Only downside of this approach is that managing this environment variables manually is a real pain. How cool would be to have an automated way to handling this? ;)

🔥 Refrain from exporting directly in your .bash_rc, .profile or any other automatically sourced configuration files. Those file are not encrypted you it's a very similar situation as the hardcoded credentials. Forewarned is forearmed.

What you should do! (finally)

Here things will split a bit for AWS and Azure, but I'll try to keep them as consistent as possible. We'll mostly look at interactive ways so keep that in mind.

On Azure

Logging through the CLI

This is the default and most secure method for interactively working with Terraform. By running the az login command on the Azure CLI it will export the parameters needed to work into environment variables. The only problem you can incur is by having multiple tenants; in this case, you need to specify in the Terraform Azure provider the one you will use.

provider "azuread" {
  tenant_id = "00000000-0000-1111-1111-111111111111"

Using service principals

Service Principal authentication is usually more suitable for automated workflows like for CI/CD or running application scenarios. This type of authentication decouples the authentication process from any specific user login and allows for managed access control.

We can see them as the Azure counterpart of IAM Roles in AWS, and one trivial advantage would be that it can be shared between people without having to resort to groups or tie directly to an identity. In essence, by using a Service Principal, you avoid creating fake users in Azure AD to manage authentication when you need to access resources.


Assuming Roles

Assuming a role is the single most simple and secure way to interact with your cloud resources through Terraform. It comes easy as defining the assume_role parameter in the provider and filling out the role you want to assume, the name of the session (it will be handy if you need to trace calls through monitoring systems such as CloudTrail), and an optional external_id that serves as a secret.

provider "aws" {
  assume_role {
    role_arn     = "arn:aws:iam::ACCOUNT_ID:role/ROLE_NAME"
    session_name = "SESSION_NAME"
    external_id  = "EXTERNAL_ID"

Overall is a good method but it suffers the same problem as the hardcoded credentials in the sense that when you commit it into your repository anyone can put their hands on this and manage your account.

Shared Credentials file

You can also make all those information external by telling terraform to look up a shared credential file.

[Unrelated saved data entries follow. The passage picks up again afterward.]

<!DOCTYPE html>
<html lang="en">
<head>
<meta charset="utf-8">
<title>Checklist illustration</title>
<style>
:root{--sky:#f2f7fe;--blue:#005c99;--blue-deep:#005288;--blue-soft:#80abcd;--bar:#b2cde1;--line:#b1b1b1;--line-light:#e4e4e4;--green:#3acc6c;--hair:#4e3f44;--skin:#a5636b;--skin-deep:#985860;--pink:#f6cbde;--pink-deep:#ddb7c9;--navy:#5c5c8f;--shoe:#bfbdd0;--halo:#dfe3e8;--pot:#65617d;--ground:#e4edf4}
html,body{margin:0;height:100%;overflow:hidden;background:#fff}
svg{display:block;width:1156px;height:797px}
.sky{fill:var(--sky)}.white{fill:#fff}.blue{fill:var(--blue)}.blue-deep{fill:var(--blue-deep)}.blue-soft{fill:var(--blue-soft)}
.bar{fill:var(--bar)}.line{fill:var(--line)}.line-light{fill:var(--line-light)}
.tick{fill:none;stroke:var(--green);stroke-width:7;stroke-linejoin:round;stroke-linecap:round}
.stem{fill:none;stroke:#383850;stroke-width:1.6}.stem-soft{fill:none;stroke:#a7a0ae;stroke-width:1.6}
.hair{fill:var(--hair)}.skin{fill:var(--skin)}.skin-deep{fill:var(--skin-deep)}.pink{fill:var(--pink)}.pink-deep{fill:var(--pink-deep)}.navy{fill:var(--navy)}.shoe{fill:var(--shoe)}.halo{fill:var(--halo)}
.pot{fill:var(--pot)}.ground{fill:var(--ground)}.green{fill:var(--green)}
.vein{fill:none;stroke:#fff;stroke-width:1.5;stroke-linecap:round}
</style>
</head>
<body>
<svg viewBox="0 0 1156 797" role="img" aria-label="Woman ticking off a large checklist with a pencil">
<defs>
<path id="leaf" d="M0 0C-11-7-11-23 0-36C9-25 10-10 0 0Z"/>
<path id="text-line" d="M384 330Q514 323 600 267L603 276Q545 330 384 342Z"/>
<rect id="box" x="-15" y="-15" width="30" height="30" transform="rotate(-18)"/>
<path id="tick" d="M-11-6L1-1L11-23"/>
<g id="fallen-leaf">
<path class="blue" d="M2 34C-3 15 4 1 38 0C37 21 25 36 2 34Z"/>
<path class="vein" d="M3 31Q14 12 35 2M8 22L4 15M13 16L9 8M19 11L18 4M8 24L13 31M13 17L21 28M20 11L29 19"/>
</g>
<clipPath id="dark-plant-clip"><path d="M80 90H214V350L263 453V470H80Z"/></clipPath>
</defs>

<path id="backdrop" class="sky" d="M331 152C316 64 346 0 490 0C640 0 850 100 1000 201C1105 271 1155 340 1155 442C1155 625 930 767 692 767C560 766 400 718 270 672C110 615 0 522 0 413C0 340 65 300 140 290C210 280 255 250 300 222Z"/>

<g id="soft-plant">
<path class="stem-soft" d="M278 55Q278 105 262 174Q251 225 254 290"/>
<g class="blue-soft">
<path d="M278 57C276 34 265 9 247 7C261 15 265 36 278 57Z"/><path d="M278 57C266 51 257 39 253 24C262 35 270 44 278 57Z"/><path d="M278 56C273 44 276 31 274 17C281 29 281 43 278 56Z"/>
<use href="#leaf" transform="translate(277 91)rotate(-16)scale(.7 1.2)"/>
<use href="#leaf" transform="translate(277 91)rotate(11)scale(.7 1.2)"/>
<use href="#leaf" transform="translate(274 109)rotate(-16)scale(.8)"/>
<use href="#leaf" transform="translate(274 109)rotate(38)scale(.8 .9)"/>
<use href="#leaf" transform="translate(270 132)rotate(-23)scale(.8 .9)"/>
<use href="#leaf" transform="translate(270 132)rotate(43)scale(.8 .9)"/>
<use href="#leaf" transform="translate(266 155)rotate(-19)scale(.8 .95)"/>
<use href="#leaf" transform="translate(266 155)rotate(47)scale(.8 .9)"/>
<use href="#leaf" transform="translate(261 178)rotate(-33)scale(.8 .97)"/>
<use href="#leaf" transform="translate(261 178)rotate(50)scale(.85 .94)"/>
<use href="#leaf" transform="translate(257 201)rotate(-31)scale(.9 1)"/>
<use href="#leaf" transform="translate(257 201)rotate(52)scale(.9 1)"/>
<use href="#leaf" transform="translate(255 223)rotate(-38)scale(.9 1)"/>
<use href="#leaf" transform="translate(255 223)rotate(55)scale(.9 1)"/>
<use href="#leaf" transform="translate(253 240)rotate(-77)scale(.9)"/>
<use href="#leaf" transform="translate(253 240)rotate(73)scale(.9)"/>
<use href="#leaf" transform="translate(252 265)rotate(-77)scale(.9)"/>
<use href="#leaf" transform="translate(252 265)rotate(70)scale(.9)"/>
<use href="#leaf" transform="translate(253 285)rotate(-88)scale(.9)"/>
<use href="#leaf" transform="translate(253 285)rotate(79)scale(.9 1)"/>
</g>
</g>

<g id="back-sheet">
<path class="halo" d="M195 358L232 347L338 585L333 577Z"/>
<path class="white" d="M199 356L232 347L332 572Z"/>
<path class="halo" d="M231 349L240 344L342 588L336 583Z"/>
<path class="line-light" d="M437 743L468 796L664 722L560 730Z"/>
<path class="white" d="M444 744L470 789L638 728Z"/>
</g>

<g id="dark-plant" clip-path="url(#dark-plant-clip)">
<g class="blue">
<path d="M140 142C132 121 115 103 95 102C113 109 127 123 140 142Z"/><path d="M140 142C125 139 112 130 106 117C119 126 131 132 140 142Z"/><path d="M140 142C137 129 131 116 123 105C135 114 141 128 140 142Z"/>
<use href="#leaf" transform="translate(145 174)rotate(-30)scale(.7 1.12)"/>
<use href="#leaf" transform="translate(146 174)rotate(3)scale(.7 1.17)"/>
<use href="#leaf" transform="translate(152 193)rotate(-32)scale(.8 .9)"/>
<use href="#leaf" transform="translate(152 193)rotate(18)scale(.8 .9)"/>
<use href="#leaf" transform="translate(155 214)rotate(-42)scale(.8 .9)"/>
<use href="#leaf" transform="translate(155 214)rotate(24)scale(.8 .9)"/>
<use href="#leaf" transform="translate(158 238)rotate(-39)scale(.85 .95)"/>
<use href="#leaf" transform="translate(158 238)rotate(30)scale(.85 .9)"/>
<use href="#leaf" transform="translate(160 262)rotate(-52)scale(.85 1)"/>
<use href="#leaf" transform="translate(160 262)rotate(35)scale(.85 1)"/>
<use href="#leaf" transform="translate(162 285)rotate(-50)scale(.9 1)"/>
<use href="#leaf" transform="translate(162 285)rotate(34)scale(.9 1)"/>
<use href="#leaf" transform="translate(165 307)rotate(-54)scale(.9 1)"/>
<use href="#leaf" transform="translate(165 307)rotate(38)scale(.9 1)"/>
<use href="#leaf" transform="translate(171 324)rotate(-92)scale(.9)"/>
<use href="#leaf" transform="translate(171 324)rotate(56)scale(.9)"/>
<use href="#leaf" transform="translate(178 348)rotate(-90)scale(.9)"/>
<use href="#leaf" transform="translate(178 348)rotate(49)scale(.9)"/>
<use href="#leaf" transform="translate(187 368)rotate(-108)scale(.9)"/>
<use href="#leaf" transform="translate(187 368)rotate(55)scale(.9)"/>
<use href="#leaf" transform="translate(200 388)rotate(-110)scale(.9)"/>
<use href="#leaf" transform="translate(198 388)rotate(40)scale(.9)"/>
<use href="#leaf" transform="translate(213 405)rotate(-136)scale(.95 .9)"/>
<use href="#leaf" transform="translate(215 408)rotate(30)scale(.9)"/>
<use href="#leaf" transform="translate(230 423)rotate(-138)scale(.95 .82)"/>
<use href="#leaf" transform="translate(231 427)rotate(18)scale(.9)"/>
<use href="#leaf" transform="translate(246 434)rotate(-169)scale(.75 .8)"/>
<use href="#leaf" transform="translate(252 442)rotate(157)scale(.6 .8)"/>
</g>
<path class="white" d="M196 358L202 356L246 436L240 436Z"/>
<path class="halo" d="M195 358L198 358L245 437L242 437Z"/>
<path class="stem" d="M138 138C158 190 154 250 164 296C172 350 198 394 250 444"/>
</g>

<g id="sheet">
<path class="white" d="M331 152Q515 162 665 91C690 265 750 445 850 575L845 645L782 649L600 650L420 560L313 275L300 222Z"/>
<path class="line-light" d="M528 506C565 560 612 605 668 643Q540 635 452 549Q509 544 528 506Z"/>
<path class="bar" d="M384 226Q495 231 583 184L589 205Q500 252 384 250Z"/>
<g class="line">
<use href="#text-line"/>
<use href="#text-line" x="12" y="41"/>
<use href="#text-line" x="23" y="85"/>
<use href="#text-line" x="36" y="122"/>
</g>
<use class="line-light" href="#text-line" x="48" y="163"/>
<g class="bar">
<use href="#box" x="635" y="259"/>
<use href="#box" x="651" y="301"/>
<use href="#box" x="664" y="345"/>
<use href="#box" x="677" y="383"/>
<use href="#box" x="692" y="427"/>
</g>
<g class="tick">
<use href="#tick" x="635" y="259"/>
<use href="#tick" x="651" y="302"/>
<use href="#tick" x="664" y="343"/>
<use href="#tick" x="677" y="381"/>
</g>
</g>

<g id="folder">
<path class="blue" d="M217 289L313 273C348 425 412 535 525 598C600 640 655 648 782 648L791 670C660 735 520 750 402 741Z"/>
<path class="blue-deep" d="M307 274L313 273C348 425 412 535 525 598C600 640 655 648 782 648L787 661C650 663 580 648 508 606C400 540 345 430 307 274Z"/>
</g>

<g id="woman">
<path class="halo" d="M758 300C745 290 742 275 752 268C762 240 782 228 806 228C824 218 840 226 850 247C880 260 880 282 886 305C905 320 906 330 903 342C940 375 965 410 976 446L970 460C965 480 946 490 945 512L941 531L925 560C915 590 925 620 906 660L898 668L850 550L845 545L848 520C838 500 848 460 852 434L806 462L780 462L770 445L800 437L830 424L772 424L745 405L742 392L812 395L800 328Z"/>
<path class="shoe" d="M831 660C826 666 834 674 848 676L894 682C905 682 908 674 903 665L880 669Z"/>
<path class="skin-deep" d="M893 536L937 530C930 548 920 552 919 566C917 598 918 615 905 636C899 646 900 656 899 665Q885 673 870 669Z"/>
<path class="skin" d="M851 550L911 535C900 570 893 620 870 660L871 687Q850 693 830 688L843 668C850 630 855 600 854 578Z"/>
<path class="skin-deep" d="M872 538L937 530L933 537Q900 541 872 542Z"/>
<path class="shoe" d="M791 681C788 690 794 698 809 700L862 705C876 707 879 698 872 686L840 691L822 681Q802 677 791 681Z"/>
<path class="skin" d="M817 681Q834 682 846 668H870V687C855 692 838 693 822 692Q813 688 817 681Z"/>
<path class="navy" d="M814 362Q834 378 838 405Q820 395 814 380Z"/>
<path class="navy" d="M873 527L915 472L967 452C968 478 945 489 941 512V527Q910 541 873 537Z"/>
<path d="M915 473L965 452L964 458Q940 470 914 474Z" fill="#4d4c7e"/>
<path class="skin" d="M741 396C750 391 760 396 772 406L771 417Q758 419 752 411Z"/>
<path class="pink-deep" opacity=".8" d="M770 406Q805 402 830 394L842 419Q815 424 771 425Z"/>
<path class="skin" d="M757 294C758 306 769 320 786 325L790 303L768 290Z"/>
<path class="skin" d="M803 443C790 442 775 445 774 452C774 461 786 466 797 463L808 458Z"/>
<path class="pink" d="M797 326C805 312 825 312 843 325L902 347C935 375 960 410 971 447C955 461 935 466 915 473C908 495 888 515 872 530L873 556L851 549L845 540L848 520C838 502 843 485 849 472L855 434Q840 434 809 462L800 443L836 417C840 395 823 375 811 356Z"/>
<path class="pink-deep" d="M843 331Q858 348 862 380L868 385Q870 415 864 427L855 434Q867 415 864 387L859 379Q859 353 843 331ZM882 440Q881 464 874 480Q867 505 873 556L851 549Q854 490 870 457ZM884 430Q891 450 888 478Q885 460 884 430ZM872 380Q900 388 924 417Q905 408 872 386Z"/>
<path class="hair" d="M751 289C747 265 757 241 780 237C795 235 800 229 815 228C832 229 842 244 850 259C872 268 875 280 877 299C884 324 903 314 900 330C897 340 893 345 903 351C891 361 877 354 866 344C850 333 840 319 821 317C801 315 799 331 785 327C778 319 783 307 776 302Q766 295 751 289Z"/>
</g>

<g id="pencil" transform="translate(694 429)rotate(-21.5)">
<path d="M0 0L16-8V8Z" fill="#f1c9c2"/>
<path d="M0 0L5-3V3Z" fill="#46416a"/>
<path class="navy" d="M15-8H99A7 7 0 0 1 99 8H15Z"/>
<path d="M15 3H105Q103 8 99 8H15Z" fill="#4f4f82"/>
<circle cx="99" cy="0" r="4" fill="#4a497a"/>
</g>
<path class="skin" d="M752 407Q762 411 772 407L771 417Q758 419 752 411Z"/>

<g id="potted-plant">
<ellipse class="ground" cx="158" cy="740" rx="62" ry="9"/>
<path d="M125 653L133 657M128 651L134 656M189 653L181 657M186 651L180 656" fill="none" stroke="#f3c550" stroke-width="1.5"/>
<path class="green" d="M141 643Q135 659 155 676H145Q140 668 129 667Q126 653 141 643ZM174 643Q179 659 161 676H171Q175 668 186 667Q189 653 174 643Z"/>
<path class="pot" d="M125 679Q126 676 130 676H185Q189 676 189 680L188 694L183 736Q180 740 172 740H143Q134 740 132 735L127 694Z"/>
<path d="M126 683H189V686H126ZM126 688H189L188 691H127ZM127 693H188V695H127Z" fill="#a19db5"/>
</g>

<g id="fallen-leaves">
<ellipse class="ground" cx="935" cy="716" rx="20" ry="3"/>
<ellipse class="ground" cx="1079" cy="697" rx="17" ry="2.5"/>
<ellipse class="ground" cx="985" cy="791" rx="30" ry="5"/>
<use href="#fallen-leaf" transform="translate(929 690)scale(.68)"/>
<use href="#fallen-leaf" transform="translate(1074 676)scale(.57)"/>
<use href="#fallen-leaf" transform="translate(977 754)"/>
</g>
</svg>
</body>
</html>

The default location is $HOME/.aws/credentials on Linux and macOS, or "%USERPROFILE%\.aws\credentials" on Windows. This way the only information you need to exchange with Terraform is the name of the named profile and the CLI will automatically perform the assume role for you.

provider "aws" {
  region                  = "us-west-1"
  shared_credentials_file = "/Users/tf_user/.aws/creds"
  profile                 = "customprofile"

This can be further enhanced by using multiple named profiles.

No MFA support, Leapp to the rescue!

Currently, Terraform doesn't support the mfa_serial while assuming roles according to this issue:

Leapp can work around this specific scenario by performing the assume role, prompting for the MFA token, and injecting into the credentials file the temporary credentials and tokens to let you use Terraform without further interaction. Nice, isn't it?


As we've seen there are a lot of ways to interact with Terraform for both AWS and Azure. When choosing our access methods we should always think about the security concerns and avoid at all costs manual interactions with the configurations file. For all of this, Leapp is the best tool to achieve both security and automation, abstracting away all underlying interactions and letting cloud developers focus on their tasks.

If you found this interesting, have any questions or you just want to drop a DM and connect you can find me on twitter or join our slack community. See you soon!